§ **EXERCISE BRIEF**:
In the entries that follow, find the line containing "159C260 168 278"; from there, copy every line exactly through the line containing "186L768 229L767 254L784".

==== INPUT FOR THIS TASK ====

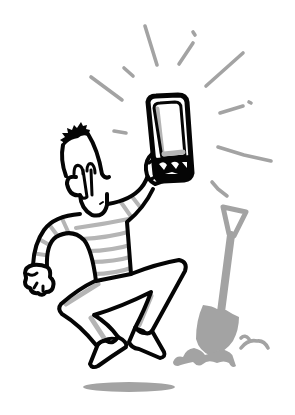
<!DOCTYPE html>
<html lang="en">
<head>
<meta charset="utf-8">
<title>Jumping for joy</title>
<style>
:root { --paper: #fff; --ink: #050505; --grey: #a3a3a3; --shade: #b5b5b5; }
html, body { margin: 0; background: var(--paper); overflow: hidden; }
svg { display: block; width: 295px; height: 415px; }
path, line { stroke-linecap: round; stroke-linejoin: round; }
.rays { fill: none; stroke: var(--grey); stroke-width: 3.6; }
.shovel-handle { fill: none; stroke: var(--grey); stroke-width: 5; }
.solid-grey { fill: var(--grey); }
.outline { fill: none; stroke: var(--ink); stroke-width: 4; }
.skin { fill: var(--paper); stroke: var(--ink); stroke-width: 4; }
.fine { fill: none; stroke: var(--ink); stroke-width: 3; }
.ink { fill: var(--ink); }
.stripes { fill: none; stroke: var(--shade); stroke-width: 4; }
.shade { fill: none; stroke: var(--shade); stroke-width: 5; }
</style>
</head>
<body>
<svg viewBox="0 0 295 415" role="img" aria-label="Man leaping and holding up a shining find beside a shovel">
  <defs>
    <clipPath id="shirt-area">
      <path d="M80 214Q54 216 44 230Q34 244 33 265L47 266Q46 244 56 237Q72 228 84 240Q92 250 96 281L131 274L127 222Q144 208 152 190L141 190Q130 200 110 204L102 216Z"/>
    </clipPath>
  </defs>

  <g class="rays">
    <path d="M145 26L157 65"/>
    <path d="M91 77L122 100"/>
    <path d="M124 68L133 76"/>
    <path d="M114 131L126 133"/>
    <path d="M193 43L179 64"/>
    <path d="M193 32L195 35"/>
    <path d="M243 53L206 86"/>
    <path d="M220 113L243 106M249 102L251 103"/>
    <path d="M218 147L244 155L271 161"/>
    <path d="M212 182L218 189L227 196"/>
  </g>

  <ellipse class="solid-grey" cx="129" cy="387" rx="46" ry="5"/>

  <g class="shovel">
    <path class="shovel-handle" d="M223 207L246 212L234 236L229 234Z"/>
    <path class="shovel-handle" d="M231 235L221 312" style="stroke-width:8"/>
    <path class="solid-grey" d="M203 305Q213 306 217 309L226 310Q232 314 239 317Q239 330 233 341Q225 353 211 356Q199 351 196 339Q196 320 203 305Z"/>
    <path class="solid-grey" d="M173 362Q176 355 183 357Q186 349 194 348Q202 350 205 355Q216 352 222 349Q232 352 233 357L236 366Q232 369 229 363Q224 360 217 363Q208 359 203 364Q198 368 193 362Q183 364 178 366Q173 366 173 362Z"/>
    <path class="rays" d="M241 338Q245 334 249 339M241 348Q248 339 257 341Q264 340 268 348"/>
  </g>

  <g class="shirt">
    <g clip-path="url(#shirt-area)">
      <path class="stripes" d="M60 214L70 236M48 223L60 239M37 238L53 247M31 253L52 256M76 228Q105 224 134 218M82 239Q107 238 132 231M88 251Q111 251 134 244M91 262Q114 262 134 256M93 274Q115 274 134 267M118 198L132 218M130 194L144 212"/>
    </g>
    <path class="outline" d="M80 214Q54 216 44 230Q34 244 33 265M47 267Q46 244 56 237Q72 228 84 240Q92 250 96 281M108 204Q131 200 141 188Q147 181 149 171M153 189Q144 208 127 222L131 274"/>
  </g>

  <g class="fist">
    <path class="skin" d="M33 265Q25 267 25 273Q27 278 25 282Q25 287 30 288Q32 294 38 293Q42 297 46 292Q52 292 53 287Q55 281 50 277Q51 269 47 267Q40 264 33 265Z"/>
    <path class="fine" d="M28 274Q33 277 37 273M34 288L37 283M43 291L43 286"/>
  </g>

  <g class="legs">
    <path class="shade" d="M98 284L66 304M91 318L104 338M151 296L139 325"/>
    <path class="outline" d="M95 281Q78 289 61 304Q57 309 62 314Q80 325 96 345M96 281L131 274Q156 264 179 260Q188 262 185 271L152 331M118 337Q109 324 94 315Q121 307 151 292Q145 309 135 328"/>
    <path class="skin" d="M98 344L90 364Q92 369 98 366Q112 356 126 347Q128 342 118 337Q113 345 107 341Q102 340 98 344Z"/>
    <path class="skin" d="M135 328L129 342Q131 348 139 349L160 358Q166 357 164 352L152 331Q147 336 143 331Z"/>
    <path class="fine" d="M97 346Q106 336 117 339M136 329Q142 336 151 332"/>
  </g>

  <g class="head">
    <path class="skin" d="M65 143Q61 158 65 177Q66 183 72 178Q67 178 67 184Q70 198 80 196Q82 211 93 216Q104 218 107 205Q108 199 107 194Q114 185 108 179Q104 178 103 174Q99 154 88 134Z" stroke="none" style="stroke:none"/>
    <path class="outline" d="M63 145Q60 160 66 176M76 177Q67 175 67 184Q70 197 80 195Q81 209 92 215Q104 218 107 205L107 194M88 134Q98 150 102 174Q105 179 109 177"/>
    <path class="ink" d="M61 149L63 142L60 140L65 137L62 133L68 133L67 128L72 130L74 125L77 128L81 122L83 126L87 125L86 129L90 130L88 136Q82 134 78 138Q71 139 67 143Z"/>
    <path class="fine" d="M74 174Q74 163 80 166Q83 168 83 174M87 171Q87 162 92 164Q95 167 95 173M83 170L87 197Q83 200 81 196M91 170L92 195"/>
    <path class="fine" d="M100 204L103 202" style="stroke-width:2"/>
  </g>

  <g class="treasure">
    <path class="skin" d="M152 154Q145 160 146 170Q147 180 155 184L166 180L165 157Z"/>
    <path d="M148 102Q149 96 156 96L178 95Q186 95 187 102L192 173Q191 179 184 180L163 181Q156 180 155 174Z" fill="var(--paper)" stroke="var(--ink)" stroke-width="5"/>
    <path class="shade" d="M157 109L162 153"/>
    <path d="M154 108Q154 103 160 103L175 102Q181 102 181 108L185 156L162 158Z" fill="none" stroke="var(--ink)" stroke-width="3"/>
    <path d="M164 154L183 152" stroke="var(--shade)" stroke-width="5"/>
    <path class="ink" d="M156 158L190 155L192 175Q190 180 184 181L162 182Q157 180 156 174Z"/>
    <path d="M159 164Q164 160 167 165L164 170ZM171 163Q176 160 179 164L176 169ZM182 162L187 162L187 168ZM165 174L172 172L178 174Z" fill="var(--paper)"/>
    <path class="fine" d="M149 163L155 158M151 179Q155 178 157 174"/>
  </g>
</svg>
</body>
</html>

====
==== INPUT FOR THIS TASK ====

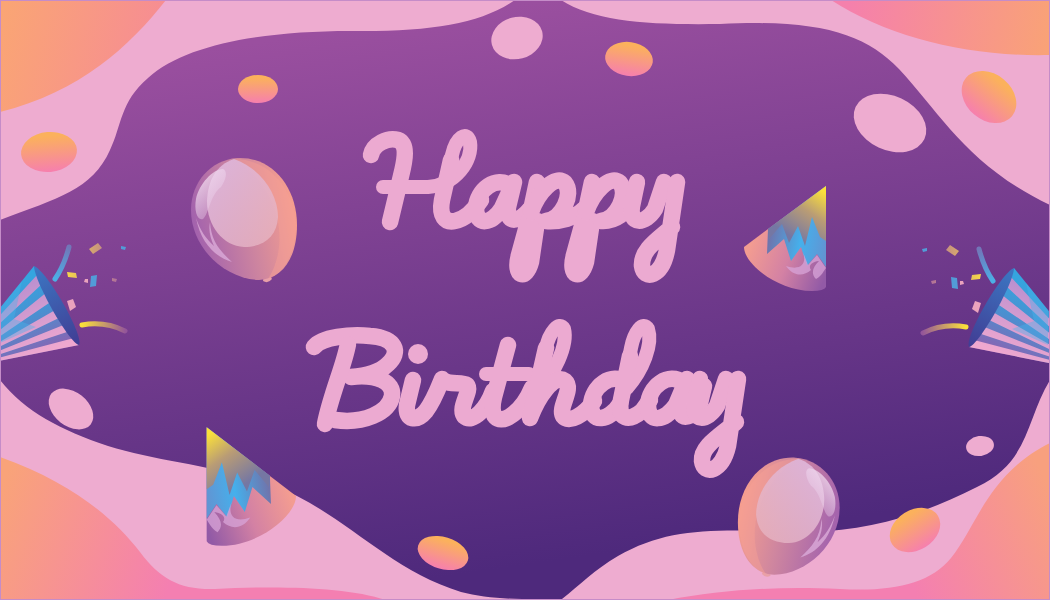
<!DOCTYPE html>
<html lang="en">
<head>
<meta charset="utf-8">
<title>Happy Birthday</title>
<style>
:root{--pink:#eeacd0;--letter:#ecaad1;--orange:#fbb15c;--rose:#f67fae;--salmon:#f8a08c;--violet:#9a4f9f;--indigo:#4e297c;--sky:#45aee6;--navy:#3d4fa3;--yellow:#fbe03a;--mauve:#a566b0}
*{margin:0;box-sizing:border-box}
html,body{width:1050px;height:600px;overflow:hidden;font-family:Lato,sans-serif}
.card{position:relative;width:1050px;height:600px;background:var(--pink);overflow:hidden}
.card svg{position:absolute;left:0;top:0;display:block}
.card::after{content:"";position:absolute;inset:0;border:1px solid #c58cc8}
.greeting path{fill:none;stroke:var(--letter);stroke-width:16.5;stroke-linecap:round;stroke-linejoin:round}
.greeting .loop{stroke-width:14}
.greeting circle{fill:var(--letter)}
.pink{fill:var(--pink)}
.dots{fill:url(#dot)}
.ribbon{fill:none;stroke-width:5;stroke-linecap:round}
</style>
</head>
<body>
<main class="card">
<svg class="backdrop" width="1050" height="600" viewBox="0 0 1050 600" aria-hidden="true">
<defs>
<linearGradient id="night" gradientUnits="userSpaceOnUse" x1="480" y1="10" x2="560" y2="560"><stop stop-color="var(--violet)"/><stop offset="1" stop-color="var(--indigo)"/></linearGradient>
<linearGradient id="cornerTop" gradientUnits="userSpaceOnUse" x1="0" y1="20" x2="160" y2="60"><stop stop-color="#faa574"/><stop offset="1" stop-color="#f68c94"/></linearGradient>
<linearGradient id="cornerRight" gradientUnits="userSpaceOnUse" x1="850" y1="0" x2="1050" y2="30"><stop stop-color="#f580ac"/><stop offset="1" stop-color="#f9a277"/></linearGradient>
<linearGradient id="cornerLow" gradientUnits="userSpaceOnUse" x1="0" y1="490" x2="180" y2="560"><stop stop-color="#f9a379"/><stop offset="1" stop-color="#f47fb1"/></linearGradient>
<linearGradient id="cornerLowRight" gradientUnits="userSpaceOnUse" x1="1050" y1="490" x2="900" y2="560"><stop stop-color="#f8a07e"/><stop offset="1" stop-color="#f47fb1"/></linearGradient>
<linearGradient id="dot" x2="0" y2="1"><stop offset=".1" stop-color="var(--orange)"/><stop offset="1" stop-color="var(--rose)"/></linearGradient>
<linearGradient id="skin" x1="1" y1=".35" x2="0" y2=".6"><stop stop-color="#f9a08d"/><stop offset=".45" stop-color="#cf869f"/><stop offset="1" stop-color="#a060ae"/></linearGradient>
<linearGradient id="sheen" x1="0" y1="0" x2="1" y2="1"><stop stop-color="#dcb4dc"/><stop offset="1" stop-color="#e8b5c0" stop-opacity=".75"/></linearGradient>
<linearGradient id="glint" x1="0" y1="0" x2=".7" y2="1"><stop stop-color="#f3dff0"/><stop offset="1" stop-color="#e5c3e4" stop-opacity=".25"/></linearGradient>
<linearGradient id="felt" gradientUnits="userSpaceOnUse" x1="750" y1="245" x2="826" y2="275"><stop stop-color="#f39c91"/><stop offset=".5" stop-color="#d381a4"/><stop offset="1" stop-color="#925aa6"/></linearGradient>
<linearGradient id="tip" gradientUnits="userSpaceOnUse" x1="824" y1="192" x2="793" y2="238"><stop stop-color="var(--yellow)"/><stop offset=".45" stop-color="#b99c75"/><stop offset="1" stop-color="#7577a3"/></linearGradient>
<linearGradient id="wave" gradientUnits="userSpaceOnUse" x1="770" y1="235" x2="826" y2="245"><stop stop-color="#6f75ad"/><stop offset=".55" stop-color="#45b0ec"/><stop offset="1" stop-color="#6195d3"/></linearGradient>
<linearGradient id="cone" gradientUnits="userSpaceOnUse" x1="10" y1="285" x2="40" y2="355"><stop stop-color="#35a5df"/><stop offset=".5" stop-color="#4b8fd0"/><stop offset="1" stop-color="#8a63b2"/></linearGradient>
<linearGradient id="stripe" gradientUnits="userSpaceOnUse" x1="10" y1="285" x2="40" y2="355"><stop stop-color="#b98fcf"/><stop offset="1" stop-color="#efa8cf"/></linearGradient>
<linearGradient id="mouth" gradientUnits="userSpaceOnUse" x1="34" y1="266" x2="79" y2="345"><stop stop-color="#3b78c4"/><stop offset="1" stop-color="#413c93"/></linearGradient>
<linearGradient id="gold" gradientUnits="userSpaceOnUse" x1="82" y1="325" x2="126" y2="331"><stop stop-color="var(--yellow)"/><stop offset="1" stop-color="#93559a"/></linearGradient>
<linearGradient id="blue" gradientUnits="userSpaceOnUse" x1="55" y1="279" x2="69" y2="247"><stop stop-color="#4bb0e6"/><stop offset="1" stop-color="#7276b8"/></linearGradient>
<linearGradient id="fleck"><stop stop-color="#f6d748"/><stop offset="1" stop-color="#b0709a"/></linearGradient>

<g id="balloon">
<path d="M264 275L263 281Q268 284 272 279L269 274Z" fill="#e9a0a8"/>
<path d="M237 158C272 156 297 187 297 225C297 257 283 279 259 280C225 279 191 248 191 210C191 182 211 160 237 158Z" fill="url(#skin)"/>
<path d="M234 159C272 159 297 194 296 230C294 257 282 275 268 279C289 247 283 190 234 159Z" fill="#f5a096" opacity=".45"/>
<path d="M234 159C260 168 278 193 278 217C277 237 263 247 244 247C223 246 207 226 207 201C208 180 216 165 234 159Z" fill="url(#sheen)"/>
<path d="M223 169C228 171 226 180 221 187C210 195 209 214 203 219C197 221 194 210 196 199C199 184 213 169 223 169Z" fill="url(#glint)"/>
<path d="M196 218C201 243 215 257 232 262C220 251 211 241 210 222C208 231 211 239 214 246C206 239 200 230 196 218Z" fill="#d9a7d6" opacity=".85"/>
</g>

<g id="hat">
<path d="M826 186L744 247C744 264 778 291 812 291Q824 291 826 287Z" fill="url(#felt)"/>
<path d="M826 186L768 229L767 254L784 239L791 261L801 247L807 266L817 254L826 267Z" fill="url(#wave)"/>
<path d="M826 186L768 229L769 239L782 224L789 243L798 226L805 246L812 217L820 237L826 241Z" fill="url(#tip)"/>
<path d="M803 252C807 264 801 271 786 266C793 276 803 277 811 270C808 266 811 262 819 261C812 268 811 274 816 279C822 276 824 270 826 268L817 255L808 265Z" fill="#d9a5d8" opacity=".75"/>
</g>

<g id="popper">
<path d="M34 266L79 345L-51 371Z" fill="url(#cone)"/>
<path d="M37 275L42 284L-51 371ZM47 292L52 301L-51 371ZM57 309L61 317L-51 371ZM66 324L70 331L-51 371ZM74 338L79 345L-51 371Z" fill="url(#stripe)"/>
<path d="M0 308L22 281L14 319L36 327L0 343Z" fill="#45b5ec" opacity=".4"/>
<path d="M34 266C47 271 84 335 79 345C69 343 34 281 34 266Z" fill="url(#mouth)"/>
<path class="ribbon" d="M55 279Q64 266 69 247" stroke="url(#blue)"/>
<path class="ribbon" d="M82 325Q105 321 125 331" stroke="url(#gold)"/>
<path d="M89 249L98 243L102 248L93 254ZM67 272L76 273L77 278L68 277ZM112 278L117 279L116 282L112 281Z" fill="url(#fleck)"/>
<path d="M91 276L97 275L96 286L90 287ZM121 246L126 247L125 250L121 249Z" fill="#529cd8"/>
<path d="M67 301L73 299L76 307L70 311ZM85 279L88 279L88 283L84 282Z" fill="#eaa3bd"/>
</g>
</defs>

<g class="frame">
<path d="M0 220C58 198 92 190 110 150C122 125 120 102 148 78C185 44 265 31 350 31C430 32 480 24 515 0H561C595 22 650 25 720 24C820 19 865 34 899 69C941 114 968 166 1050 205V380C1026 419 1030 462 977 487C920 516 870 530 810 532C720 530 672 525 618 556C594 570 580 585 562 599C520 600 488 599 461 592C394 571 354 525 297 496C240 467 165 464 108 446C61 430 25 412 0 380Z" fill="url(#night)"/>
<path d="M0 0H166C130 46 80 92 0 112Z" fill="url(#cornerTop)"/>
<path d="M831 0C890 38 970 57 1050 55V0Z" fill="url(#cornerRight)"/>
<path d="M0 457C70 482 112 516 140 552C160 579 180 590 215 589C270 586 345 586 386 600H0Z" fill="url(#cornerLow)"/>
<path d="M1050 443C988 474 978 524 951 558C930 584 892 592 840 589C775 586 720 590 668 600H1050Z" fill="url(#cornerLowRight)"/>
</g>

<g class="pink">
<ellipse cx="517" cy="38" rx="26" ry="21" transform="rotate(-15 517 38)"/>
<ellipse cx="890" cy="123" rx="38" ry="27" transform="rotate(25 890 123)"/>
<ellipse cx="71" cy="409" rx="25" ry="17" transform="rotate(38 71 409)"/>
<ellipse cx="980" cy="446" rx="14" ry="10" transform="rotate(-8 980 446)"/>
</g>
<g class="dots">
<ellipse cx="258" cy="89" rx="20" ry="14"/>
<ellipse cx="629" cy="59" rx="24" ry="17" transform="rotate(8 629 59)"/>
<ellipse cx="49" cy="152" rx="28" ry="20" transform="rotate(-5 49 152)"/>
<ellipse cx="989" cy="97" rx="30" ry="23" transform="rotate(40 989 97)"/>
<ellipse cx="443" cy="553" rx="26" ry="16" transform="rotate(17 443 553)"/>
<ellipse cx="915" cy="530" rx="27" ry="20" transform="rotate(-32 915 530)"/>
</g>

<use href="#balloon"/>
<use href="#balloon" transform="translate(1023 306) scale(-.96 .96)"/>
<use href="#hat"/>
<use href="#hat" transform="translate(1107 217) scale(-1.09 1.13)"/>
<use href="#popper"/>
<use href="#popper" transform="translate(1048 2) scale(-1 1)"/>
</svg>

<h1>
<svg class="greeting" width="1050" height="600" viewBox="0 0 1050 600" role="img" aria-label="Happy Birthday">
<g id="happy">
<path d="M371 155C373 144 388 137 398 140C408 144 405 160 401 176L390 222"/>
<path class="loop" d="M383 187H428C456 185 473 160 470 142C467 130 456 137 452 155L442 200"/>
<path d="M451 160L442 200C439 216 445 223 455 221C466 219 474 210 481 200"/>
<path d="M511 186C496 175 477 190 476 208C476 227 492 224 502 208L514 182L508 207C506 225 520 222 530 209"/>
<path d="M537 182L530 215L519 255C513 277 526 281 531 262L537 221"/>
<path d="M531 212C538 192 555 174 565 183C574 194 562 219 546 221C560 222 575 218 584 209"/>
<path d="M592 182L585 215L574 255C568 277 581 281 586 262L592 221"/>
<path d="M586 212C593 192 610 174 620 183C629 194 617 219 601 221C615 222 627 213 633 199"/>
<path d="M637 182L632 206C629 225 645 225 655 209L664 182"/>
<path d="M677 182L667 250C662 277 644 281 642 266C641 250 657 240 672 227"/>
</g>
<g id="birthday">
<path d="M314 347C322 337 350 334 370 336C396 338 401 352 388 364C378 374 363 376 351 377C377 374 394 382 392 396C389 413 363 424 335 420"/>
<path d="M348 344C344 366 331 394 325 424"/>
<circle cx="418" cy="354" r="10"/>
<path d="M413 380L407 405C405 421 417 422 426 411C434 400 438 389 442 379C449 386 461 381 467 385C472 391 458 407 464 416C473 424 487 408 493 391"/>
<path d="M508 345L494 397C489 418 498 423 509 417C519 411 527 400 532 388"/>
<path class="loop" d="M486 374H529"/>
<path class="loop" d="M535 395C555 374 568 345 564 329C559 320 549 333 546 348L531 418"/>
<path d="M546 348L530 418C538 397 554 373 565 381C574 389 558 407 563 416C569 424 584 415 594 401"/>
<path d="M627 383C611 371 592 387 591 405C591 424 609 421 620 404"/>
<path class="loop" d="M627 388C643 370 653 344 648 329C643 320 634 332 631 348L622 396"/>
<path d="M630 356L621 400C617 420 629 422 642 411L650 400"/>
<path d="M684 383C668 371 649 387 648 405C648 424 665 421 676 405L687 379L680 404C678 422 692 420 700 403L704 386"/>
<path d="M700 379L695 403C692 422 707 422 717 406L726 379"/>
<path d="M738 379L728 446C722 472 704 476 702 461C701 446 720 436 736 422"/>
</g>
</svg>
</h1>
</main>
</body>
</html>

====
==== INPUT FOR THIS TASK ====

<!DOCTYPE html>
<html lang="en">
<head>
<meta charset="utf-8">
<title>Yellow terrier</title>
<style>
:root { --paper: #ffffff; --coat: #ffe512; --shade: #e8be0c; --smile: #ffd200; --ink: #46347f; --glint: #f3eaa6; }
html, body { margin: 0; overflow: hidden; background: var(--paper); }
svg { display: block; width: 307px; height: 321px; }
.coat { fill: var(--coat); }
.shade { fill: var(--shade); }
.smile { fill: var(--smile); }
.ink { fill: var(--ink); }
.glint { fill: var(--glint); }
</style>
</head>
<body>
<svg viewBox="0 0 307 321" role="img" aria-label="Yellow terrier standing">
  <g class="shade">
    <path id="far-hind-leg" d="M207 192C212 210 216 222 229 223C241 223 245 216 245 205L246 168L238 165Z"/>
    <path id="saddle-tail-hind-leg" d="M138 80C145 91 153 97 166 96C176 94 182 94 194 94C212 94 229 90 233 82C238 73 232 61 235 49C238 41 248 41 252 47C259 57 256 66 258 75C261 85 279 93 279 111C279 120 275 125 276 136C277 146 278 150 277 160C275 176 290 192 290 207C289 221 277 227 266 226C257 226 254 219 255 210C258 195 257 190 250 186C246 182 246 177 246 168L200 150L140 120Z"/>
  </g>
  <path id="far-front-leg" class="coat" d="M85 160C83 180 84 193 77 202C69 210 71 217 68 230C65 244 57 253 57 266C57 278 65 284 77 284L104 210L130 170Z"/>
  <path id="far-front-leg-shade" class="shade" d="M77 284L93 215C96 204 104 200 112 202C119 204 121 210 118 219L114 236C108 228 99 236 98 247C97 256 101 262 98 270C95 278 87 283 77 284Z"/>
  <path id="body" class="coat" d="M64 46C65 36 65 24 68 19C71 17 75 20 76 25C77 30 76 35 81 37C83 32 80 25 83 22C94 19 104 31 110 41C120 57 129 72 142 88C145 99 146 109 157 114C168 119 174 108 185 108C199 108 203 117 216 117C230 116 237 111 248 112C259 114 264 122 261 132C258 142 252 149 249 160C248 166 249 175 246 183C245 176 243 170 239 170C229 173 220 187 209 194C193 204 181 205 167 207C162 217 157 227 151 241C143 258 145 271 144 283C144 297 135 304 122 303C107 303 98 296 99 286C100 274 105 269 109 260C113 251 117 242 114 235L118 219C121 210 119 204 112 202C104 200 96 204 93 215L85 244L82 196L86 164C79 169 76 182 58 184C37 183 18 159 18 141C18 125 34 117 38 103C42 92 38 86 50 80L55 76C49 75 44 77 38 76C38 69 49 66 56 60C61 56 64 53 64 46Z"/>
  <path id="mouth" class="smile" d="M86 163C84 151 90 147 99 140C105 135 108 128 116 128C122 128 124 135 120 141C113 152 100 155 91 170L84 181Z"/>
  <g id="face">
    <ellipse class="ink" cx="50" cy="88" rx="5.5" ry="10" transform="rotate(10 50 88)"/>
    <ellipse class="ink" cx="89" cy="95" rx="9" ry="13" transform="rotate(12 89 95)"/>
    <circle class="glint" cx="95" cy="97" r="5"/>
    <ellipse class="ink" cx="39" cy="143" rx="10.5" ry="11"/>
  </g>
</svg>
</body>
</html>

====

§ **RESPONSE**:
<path d="M234 159C260 168 278 193 278 217C277 237 263 247 244 247C223 246 207 226 207 201C208 180 216 165 234 159Z" fill="url(#sheen)"/>
<path d="M223 169C228 171 226 180 221 187C210 195 209 214 203 219C197 221 194 210 196 199C199 184 213 169 223 169Z" fill="url(#glint)"/>
<path d="M196 218C201 243 215 257 232 262C220 251 211 241 210 222C208 231 211 239 214 246C206 239 200 230 196 218Z" fill="#d9a7d6" opacity=".85"/>
</g>

<g id="hat">
<path d="M826 186L744 247C744 264 778 291 812 291Q824 291 826 287Z" fill="url(#felt)"/>
<path d="M826 186L768 229L767 254L784 239L791 261L801 247L807 266L817 254L826 267Z" fill="url(#wave)"/>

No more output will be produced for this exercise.